Tendo, a digital engagement company, launched with support from Jefferson Health and General Catalyst earlier this year. Jefferson Health works closely with Tendo and enlists the company to help it adapt or even create engagement tools for patients and clinicians when it identifies gaps it needs to fill, according to Klasko. This can fuel the development of new products that Tendo can sell to other customers in the healthcare system.
The partnership with Jefferson Health is part of General Catalyst’s effort to reinvent the way a venture capitalist works with finance companies and helps them build them.
âHealthcare transformation is too big for a single business, it’s really going to take an ecosystem,â Taneja said. “We are very grateful to the leadership at Jefferson for being partners in making this, first and foremost, here in Philadelphia, and then making it a model for the rest of the country.”
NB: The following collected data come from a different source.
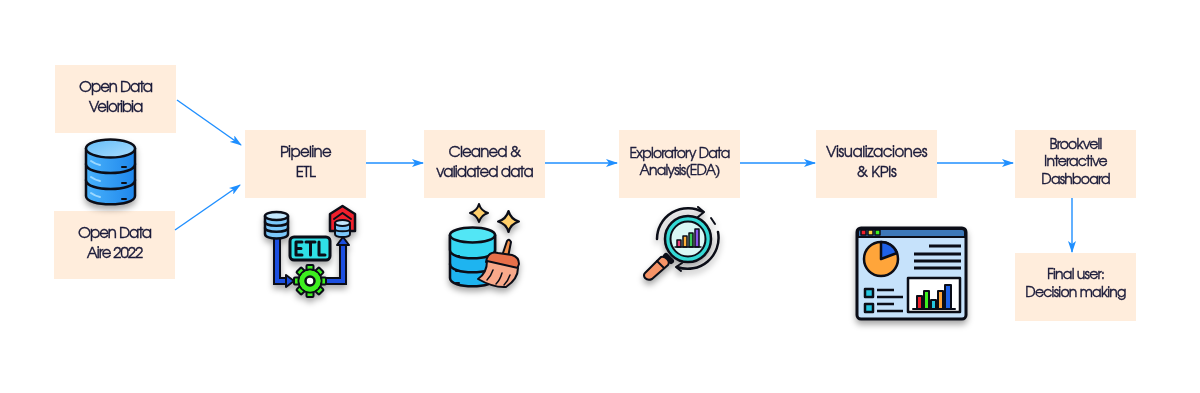
<!DOCTYPE html>
<html lang="en">
<head>
<meta charset="utf-8">
<title>Data pipeline diagram</title>
<style>
:root {
  --paper: #ffffff;
  --box: #ffeddc;
  --text: #1b1b3a;
  --arrow: #1f8fff;
  --ink: #0b0d17;
  --blue: #2e9df7;
  --sky: #7cc8fb;
  --royal: #1c4fe0;
  --cyan: #2fe0e6;
  --green: #3df01f;
  --red: #f0202c;
  --skin: #f8a98a;
  --orange: #ffa53a;
  --pane: #c6e2fb;
}
* { box-sizing: border-box; margin: 0; padding: 0; }
html, body { width: 1200px; height: 393px; overflow: hidden; background: var(--paper); }
.diagram { position: relative; width: 1200px; height: 393px; overflow: hidden; background: var(--paper); }
.step {
  position: absolute; left: var(--x); top: var(--y); width: 121px; height: 68px;
  display: flex; align-items: center; justify-content: center;
  padding-bottom: var(--lift, 2px);
  background: var(--box); color: var(--text); text-align: center; white-space: nowrap;
  font: 400 15px/20px "TeX Gyre Adventor", "Open Sans", sans-serif;
  letter-spacing: var(--track, -0.9px);
  -webkit-text-stroke: 0.35px var(--text);
}
.source { --track: -1.1px; }
.pipeline { --track: -0.7px; --lift: 3px; }
.visuals { --track: -0.5px; --lift: 3px; }
.compact { font-size: 14px; line-height: 17.5px; --track: -0.8px; }
.user { line-height: 18px; --track: -0.75px; --lift: 5px; }
.drawings { position: absolute; left: 0; top: 0; }
.connectors { fill: none; stroke: var(--arrow); stroke-width: 1.4; }
.icon { stroke: var(--ink); stroke-width: 2.5; stroke-linejoin: round; stroke-linecap: round; filter: drop-shadow(0 4px 3px rgba(0, 0, 0, 0.35)); }
.line { fill: none; }
</style>
</head>
<body>
<main class="diagram">
  <div class="step source" style="--x:55px;--y:65px"><p>Open Data<br>Veloribia</p></div>
  <div class="step source" style="--x:54px;--y:211px"><p>Open Data<br>Aire 2022</p></div>
  <div class="step pipeline" style="--x:245px;--y:130px"><p>Pipeline<br>ETL</p></div>
  <div class="step" style="--x:424px;--y:130px"><p>Cleaned &amp;<br>validated data</p></div>
  <div class="step compact" style="--x:619px;--y:130px"><p>Exploratory Data<br>Analysis(EDA)</p></div>
  <div class="step visuals" style="--x:816px;--y:130px"><p>Visualizaciones<br>&amp; KPIs</p></div>
  <div class="step compact" style="--x:1015px;--y:130px"><p>Brookvell<br>Interactive<br>Dashboard</p></div>
  <div class="step compact user" style="--x:1015px;--y:253px"><p>Final user:<br>Decision making</p></div>

  <svg class="drawings" width="1200" height="393" viewBox="0 0 1200 393" aria-hidden="true">
    <defs>
      <marker id="arrowhead" viewBox="0 0 12 8" refX="11" refY="4" markerWidth="12" markerHeight="8" markerUnits="userSpaceOnUse" orient="auto">
        <path d="M0 0L12 4L0 8L3 4Z" fill="#1f8fff"/>
      </marker>
      <linearGradient id="disc-blue" x2="1" y2="0">
        <stop offset="0" stop-color="#49b2fb"/>
        <stop offset="1" stop-color="#1e86ec"/>
      </linearGradient>
      <linearGradient id="lid-blue" x2="1" y2="1">
        <stop offset="0" stop-color="#64bdfa"/>
        <stop offset="1" stop-color="#a9dcfd"/>
      </linearGradient>
      <path id="sparkle" d="M0-9Q2-2 9 0Q2 2 0 9Q-2 2-9 0Q-2-2 0-9Z"/>
      <rect id="tooth" x="-3.5" y="-16" width="7" height="8" rx="1"/>
      <g id="small-database">
        <path d="M0 4V22C0 28 23 28 23 22V4Z" fill="#7cc8fb"/>
        <ellipse cx="11.5" cy="4" rx="11.5" ry="4" fill="#c3e7fd"/>
        <path class="line" d="M0 10C0 15 23 15 23 10M0 16C0 21 23 21 23 16"/>
      </g>
    </defs>

    <g class="connectors" marker-end="url(#arrowhead)">
      <path d="M177 100L241 145" marker-end="url(#arrowhead)"/>
      <path d="M175 230L240 185" marker-end="url(#arrowhead)"/>
      <path d="M366 163H423" marker-end="url(#arrowhead)"/>
      <path d="M545 163H617" marker-end="url(#arrowhead)"/>
      <path d="M740 163H815" marker-end="url(#arrowhead)"/>
      <path d="M937 163H1013" marker-end="url(#arrowhead)"/>
      <path d="M1072 198V252" marker-end="url(#arrowhead)"/>
    </g>

    <g class="icon" id="source-database">
      <g fill="url(#disc-blue)">
        <path d="M86 180V196C86 207 135 207 135 196V180Z"/>
        <path d="M86 164V180C86 192 135 192 135 180V164Z"/>
        <path d="M86 148V164C86 176 135 176 135 164V148Z"/>
      </g>
      <ellipse cx="110.500" cy="148.500" rx="24.500" ry="9" fill="url(#lid-blue)"/>
      <path class="line" stroke="#9bd8ff" stroke-width="2" d="M91 161Q95 164 100 165M91 177Q95 180 100 181M91 193Q95 196 100 197"/>
      <path class="line" stroke-width="2" d="M122 167H126M122 183H126M122 199H126"/>
    </g>

    <g class="icon" id="etl-process">
      <g class="line">
        <path d="M277 238V281H288" stroke-width="8" stroke-linecap="butt" stroke-linejoin="miter"/>
        <path d="M325 281H343V243" stroke-width="8" stroke-linecap="butt" stroke-linejoin="miter"/>
        <path d="M277 238V281H288M325 281H343V243" stroke="#1c4fe0" stroke-width="4" stroke-linecap="butt" stroke-linejoin="miter"/>
      </g>
      <path d="M286 275L294 281L286 287ZM337 245L343 237L349 245Z" fill="var(--royal)" stroke-width="2"/>
      <use href="#small-database" x="265" y="212"/>
      <path d="M330 231V214L342.500 206L355 214V231Z" fill="var(--red)"/>
      <path d="M334 219L342.500 213L351 219" class="line" stroke-width="2"/>
      <path d="M335 223V234C335 238 350 238 350 234V223Z" fill="var(--sky)" stroke-width="2"/>
      <ellipse cx="342.500" cy="223" rx="7.500" ry="3" fill="#c3e7fd" stroke-width="2"/>
      <path d="M335 229C335 232 350 232 350 229" class="line" stroke-width="2"/>
      <rect x="290" y="237" width="40" height="23" rx="4" fill="var(--cyan)" stroke-width="3"/>
      <path class="line" d="M302 242H296V255H302M296 248.500H301M306 242H315M310.500 242V255M319 242V255H325" stroke-width="3"/>
      <g transform="translate(310 281)">
        <g fill="#3df01f" stroke-width="2">
          <use href="#tooth"/><use href="#tooth" transform="rotate(45)"/>
          <use href="#tooth" transform="rotate(90)"/><use href="#tooth" transform="rotate(135)"/>
          <use href="#tooth" transform="rotate(180)"/><use href="#tooth" transform="rotate(225)"/>
          <use href="#tooth" transform="rotate(270)"/><use href="#tooth" transform="rotate(315)"/>
        </g>
        <circle r="11.500" fill="#3df01f" stroke-width="2"/>
        <circle r="10.500" fill="#3df01f" stroke="none"/>
        <circle r="4.500" fill="#ffffff"/>
      </g>
    </g>

    <g class="icon" id="data-cleaning">
      <path d="M450 235V278C450 289 495 289 495 278V235Z" fill="#1eb4f0"/>
      <path d="M450 235V250C450 261 495 261 495 250V235Z" fill="#35d6f2"/>
      <path class="line" d="M450 264C450 275 495 275 495 264"/>
      <ellipse cx="472.500" cy="235" rx="22.500" ry="7.500" fill="#52e6f5"/>
      <path class="line" stroke-width="2" d="M456 256H459M456 271H459M456 283H459"/>
      <path d="M502 256L507 241Q509 238 511 242L508 257Z" fill="#f5924c" stroke-width="2"/>
      <path d="M487 258Q490 251 498 253L512 255Q519 257 519 264L517 269L486 262Z" fill="#e8704a" stroke-width="2"/>
      <path d="M487 261L518 268Q518 279 506 287Q494 288 478 279Q487 273 487 261Z" fill="var(--skin)" stroke-width="2"/>
      <path class="line" stroke-width="1.500" d="M493 270Q491 276 487 280M502 273Q500 280 496 284M510 275Q508 281 504 285"/>
      <use href="#sparkle" x="479" y="213" fill="#ffcf6b" stroke-width="2"/>
      <use href="#sparkle" transform="translate(508.500 221.500) scale(1.150)" fill="#ffcf6b" stroke-width="2"/>
    </g>

    <g class="icon" id="data-exploration">
      <path class="line" stroke-width="2.500" d="M657 239A31 31 0 0 1 703 212M718 232A31 31 0 0 1 677 267"/>
      <path class="line" stroke-width="2" d="M698 207L704 212L698 217M682 263L676 267L681 271"/>
      <path class="line" stroke-width="2" d="M711 218L715 224"/>
      <path d="M666 256L671 261" stroke-width="6"/>
      <path d="M645 273L661 257Q664 256 667 259Q670 262 668 265L652 279Q648 281 645 278Q643 275 645 273Z" fill="#f79467" stroke-width="2"/>
      <path d="M657 261L664 268" stroke-width="2"/>
      <circle cx="688" cy="239" r="23" fill="#35d9d5"/>
      <circle cx="688" cy="239" r="17.500" fill="#d9f7f5" stroke-width="2"/>
      <g stroke-width="1.500">
        <rect x="677" y="240" width="4" height="7" fill="#ef3f7c"/>
        <rect x="683" y="236" width="4" height="11" fill="#ffb13b"/>
        <rect x="689" y="233" width="4" height="14" fill="#38c95a"/>
        <rect x="695" y="229" width="4" height="18" fill="#8b55e8"/>
        <path d="M675 247H701"/>
      </g>
    </g>

    <g class="icon" id="visual-report">
      <rect x="857" y="228" width="109" height="91" rx="4" fill="var(--pane)" stroke-width="3"/>
      <path d="M858 237V232Q858 229 861 229H962Q965 229 965 232V237Z" fill="#3d78b8" stroke-width="2"/>
      <g stroke-width="1.500">
        <rect x="861" y="230" width="5" height="5" fill="#f0202c"/>
        <rect x="868" y="230" width="5" height="5" fill="#ffd23c"/>
        <rect x="875" y="230" width="5" height="5" fill="#3df01f"/>
      </g>
      <circle cx="881" cy="259" r="17" fill="var(--orange)"/>
      <path d="M881 259V242A17 17 0 0 1 897 253Z" fill="#1f62e8"/>
      <path class="line" stroke-linecap="butt" stroke-width="3" d="M929 246H961M914 254H961M914 261H961M914 268H961"/>
      <g fill="#25c6e0" stroke-width="2.500">
        <rect x="865" y="289" width="8" height="8"/>
        <rect x="865" y="304" width="8" height="8"/>
      </g>
      <path class="line" stroke-linecap="butt" stroke-width="2.500" d="M877 290H894M877 297H903M877 304H894M877 311H903"/>
      <rect x="908" y="278" width="52" height="34" fill="#ffffff"/>
      <g stroke-width="2">
        <rect x="917" y="296" width="5" height="13" fill="#f0202c"/>
        <rect x="924" y="291" width="5" height="18" fill="#3df01f"/>
        <rect x="931" y="300" width="5" height="9" fill="#25c6e0"/>
        <rect x="938" y="291" width="5" height="18" fill="#ffa53a"/>
        <rect x="945" y="285" width="6" height="24" fill="#1f62e8"/>
        <path d="M913 309H955"/>
      </g>
    </g>
  </svg>
</main>
</body>
</html>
General Catalyst was the number one investor in digital health in the third quarter of 2021, according to data from Digital Health Business & Technology, as it participated in nine funding rounds. The company has enjoyed great success as an early-stage investor in Livongo – which has since been acquired by Teladoc Health – and Oscar, as well as an investor in companies like Airbnb, Grammarly, Kayak and Snap and Warby Parker outside of care. health.